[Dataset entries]
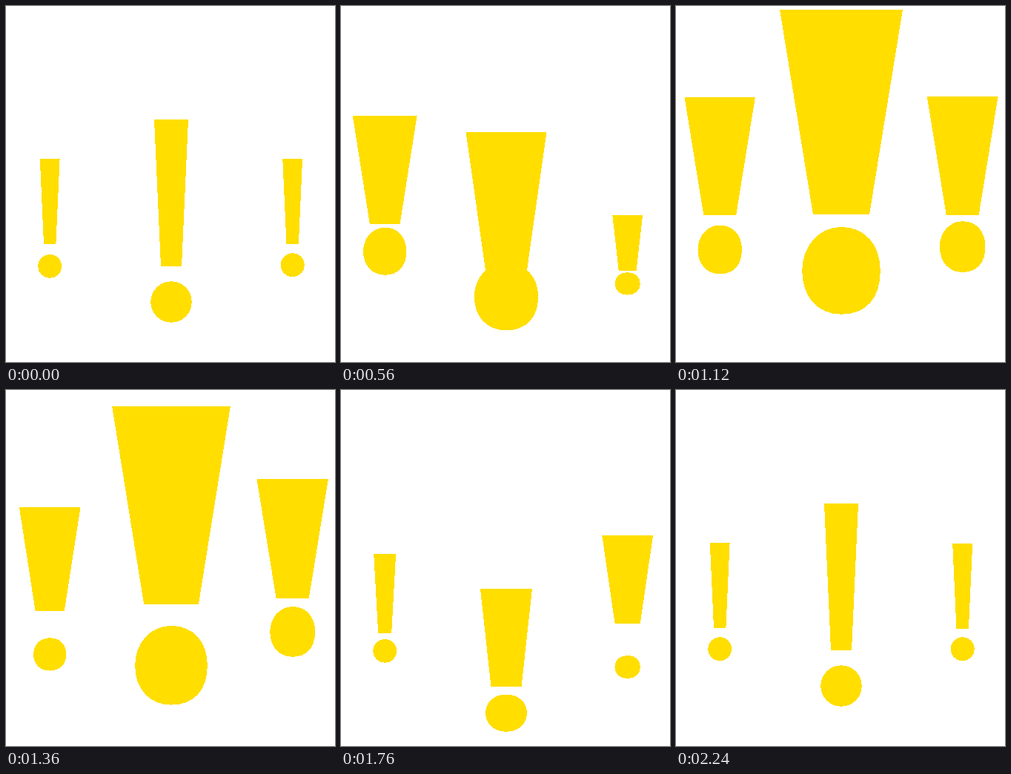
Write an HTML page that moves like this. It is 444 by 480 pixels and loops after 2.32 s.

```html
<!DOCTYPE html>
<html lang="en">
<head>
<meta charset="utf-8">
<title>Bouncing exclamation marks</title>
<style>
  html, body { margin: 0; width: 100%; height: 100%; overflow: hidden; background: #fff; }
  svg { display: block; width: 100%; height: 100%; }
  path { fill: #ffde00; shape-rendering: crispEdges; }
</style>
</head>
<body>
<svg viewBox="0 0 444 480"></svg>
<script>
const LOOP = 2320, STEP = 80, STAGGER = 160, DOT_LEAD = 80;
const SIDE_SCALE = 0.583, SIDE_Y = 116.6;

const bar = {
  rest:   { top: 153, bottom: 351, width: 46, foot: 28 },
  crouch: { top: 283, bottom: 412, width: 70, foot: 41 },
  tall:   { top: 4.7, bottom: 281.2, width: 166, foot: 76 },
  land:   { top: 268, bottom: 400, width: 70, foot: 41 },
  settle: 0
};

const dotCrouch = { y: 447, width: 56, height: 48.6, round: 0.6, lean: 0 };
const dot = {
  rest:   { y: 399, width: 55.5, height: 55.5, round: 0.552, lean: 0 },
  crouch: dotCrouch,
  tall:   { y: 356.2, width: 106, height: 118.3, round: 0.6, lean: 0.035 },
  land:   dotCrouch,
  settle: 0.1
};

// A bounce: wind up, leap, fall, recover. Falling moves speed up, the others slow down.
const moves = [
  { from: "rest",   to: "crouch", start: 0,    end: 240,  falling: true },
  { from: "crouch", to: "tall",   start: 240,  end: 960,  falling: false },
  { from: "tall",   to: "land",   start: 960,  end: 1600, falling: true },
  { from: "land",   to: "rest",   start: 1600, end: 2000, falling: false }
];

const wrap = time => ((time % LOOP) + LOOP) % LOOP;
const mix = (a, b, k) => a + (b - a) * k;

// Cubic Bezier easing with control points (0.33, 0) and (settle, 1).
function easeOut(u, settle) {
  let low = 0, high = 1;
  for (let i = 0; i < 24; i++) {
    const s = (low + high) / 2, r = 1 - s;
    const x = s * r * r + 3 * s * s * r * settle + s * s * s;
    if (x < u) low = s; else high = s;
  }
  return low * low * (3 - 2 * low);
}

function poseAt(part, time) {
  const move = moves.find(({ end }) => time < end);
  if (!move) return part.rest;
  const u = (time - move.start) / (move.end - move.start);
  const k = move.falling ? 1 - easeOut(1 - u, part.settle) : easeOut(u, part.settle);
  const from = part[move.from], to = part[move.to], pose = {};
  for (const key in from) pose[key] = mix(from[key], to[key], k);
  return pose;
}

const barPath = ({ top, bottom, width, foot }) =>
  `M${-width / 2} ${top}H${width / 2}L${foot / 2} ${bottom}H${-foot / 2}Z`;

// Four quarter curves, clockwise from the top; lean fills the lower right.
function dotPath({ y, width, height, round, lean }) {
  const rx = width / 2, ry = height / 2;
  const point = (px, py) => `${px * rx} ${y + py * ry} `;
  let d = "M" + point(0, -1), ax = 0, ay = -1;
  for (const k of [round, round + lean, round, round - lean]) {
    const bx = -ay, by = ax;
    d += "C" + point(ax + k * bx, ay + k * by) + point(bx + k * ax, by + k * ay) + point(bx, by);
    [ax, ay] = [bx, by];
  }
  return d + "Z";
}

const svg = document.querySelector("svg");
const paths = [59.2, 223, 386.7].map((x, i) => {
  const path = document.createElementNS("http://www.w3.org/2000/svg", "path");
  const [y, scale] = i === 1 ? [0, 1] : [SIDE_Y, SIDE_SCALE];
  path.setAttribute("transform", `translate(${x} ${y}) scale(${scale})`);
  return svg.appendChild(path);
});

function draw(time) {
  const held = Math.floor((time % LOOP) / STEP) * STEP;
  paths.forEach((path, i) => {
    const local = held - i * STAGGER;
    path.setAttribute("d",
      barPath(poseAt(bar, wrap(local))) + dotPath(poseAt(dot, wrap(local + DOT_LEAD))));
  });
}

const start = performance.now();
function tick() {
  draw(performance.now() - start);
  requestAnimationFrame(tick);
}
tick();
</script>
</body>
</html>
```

---

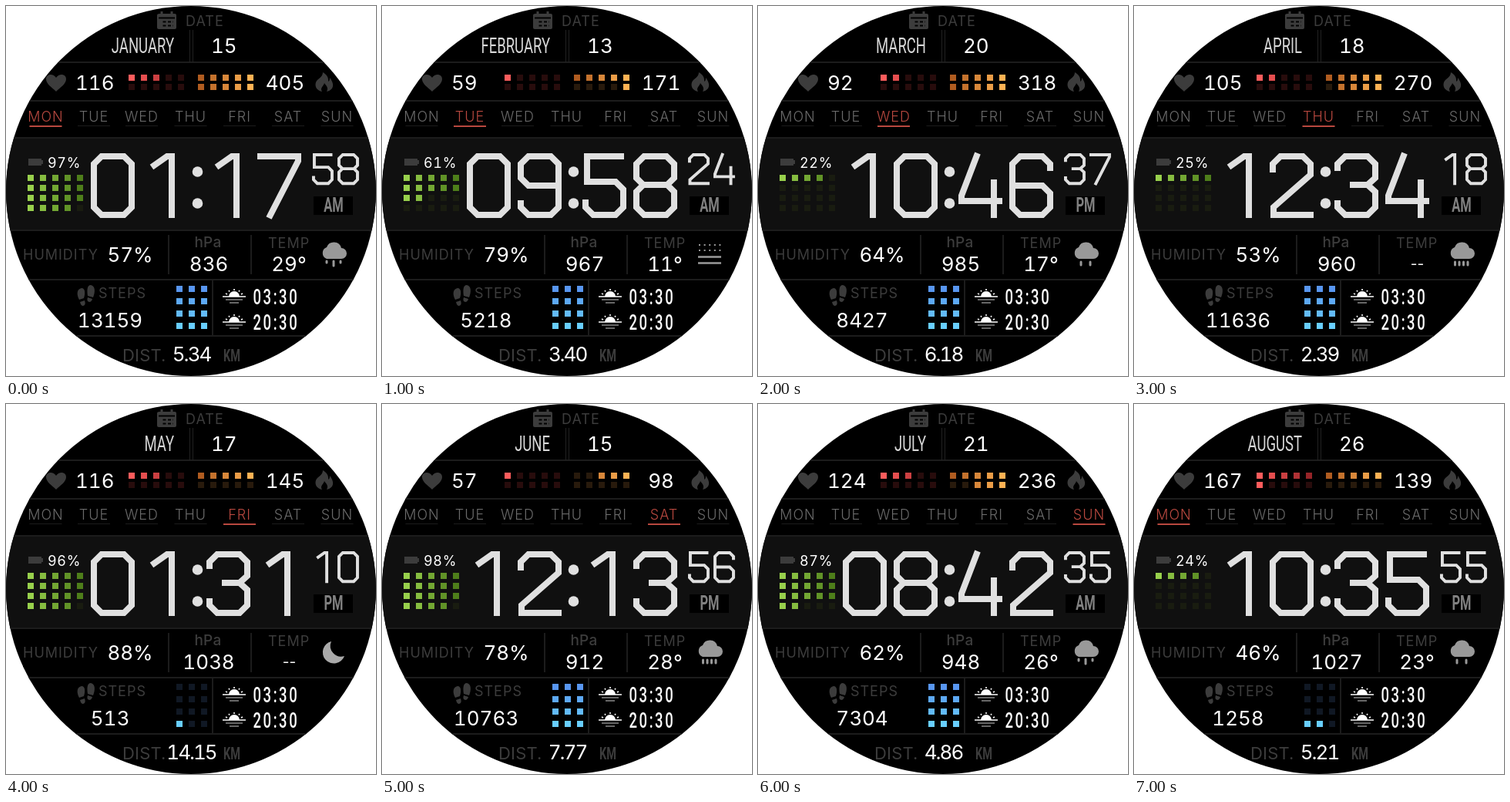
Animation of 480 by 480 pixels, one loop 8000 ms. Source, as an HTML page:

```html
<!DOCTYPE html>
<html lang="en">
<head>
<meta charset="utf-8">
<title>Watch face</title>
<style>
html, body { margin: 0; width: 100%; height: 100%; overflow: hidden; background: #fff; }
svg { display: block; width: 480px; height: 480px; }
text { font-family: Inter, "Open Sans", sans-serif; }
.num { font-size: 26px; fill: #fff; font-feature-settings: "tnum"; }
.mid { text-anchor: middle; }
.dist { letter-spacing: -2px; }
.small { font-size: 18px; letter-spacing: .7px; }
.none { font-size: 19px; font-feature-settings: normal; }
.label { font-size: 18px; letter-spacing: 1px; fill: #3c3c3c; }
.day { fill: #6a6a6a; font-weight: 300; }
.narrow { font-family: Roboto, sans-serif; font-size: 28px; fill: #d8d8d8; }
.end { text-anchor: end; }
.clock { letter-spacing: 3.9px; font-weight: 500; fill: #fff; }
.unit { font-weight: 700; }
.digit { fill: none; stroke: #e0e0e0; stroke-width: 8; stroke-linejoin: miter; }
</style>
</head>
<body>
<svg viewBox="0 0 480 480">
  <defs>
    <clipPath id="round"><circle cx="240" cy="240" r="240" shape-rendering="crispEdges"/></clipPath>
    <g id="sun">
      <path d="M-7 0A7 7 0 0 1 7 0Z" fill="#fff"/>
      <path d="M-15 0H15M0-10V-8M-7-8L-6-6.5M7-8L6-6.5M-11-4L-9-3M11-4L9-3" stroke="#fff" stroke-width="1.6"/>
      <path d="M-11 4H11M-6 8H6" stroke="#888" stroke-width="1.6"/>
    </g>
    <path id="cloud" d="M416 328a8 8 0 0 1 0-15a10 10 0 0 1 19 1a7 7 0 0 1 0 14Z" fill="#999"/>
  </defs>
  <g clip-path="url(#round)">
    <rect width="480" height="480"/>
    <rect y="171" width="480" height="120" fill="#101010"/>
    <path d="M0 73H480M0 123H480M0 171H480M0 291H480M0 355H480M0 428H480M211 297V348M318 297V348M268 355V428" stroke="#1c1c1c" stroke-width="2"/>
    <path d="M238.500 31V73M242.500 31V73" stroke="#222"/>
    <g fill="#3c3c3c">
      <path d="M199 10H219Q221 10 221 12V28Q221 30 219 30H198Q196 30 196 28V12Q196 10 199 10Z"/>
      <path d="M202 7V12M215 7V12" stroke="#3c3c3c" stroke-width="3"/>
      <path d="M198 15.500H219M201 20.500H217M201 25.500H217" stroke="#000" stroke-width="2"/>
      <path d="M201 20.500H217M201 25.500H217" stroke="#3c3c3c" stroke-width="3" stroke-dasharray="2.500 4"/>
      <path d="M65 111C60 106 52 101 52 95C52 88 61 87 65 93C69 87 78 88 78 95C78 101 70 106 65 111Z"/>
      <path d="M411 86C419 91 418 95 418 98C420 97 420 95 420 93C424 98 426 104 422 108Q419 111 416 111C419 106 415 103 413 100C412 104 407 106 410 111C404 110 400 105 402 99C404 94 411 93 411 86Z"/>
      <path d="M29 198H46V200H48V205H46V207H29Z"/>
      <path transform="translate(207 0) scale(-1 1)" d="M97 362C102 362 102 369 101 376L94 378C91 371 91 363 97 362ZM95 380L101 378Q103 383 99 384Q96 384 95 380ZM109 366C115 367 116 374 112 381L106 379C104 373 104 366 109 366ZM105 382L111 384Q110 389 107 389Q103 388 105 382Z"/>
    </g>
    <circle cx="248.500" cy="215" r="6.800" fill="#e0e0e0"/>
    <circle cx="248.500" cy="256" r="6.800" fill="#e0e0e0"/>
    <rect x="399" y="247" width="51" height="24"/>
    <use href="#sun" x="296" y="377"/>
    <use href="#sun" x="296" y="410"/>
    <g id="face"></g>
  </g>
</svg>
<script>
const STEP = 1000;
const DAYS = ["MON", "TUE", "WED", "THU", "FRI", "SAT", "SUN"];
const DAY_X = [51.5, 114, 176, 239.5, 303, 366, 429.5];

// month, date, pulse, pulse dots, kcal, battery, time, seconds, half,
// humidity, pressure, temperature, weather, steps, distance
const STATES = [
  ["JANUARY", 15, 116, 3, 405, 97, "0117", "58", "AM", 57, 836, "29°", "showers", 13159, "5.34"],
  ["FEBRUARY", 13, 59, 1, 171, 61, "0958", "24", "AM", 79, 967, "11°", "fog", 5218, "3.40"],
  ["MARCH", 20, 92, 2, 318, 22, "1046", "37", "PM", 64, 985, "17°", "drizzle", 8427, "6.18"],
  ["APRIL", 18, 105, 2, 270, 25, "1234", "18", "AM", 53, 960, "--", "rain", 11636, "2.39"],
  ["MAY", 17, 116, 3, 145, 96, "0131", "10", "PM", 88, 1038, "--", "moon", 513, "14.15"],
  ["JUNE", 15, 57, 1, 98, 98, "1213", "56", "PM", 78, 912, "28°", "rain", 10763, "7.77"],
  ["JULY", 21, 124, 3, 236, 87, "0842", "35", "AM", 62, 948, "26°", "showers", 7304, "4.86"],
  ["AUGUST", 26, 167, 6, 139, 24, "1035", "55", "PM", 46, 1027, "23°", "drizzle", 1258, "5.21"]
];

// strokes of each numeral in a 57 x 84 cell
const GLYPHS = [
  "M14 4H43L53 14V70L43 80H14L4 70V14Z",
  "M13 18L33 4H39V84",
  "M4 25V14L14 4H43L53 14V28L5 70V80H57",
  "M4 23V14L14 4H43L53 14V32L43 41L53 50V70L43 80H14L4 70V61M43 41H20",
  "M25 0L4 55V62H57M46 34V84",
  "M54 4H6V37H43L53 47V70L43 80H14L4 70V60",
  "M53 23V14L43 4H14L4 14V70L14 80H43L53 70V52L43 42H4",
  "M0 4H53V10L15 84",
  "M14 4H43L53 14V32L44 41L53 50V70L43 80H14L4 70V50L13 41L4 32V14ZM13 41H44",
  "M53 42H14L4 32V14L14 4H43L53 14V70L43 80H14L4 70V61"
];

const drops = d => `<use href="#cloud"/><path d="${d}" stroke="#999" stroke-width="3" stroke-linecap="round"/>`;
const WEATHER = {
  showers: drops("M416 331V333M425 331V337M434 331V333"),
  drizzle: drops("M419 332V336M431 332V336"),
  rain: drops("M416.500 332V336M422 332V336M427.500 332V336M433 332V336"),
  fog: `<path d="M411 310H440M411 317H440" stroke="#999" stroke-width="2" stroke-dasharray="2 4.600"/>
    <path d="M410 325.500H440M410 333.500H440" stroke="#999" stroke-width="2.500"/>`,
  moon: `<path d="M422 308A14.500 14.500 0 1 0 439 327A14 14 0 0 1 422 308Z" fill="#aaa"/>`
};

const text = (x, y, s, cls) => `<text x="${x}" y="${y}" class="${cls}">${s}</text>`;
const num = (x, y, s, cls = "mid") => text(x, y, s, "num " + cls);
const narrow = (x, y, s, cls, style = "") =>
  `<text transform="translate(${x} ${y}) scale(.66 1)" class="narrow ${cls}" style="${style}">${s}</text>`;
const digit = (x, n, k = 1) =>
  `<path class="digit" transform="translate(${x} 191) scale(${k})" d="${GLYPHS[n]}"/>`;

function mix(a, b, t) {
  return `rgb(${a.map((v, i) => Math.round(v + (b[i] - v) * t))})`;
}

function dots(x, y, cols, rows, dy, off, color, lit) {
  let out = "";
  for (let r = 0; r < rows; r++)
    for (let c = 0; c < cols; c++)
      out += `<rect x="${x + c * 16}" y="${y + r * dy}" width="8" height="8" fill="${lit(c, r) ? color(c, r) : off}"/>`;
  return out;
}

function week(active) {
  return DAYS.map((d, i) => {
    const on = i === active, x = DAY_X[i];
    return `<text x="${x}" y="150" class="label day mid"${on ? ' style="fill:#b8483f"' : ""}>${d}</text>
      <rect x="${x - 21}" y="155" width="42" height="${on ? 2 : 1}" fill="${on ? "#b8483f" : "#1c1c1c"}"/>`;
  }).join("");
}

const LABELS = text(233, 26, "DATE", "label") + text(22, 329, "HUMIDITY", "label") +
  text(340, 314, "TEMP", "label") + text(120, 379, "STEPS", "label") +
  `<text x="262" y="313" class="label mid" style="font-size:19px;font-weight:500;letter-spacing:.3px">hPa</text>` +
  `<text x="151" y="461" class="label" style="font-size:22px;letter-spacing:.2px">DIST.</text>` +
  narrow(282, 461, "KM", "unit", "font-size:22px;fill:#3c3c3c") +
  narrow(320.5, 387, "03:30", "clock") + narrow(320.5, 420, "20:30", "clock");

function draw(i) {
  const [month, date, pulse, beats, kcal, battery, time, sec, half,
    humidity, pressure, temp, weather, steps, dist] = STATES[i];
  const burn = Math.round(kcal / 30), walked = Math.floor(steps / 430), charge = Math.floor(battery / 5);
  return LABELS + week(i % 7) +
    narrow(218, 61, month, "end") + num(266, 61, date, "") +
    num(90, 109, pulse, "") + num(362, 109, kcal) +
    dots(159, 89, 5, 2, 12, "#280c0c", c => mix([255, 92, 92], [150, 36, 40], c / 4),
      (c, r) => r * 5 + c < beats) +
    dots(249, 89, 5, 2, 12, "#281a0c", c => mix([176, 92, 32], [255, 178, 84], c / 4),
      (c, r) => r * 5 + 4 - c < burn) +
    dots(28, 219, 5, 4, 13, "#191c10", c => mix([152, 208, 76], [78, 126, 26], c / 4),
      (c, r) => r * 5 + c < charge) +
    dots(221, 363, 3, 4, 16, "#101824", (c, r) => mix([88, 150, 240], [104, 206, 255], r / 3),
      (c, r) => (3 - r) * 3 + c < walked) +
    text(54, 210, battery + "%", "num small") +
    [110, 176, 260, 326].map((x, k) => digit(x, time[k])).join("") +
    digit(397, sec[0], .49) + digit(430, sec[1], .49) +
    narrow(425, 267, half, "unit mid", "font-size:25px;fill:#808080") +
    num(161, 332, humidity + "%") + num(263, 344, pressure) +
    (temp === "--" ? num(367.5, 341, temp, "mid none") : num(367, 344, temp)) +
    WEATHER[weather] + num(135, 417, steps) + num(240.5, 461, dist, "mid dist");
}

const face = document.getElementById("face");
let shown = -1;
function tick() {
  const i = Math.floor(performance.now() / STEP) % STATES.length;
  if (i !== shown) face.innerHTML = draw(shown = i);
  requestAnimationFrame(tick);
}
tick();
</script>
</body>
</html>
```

• _Task brief_:
Of the lines above, copy each one that contains the word "text".

• _Solution_:
text { font-family: Inter, "Open Sans", sans-serif; }
.mid { text-anchor: middle; }
.end { text-anchor: end; }
const text = (x, y, s, cls) => `<text x="${x}" y="${y}" class="${cls}">${s}</text>`;
const num = (x, y, s, cls = "mid") => text(x, y, s, "num " + cls);
  `<text transform="translate(${x} ${y}) scale(.66 1)" class="narrow ${cls}" style="${style}">${s}</text>`;
    return `<text x="${x}" y="150" class="label day mid"${on ? ' style="fill:#b8483f"' : ""}>${d}</text>
const LABELS = text(233, 26, "DATE", "label") + text(22, 329, "HUMIDITY", "label") +
  text(340, 314, "TEMP", "label") + text(120, 379, "STEPS", "label") +
  `<text x="262" y="313" class="label mid" style="font-size:19px;font-weight:500;letter-spacing:.3px">hPa</text>` +
  `<text x="151" y="461" class="label" style="font-size:22px;letter-spacing:.2px">DIST.</text>` +
    text(54, 210, battery + "%", "num small") +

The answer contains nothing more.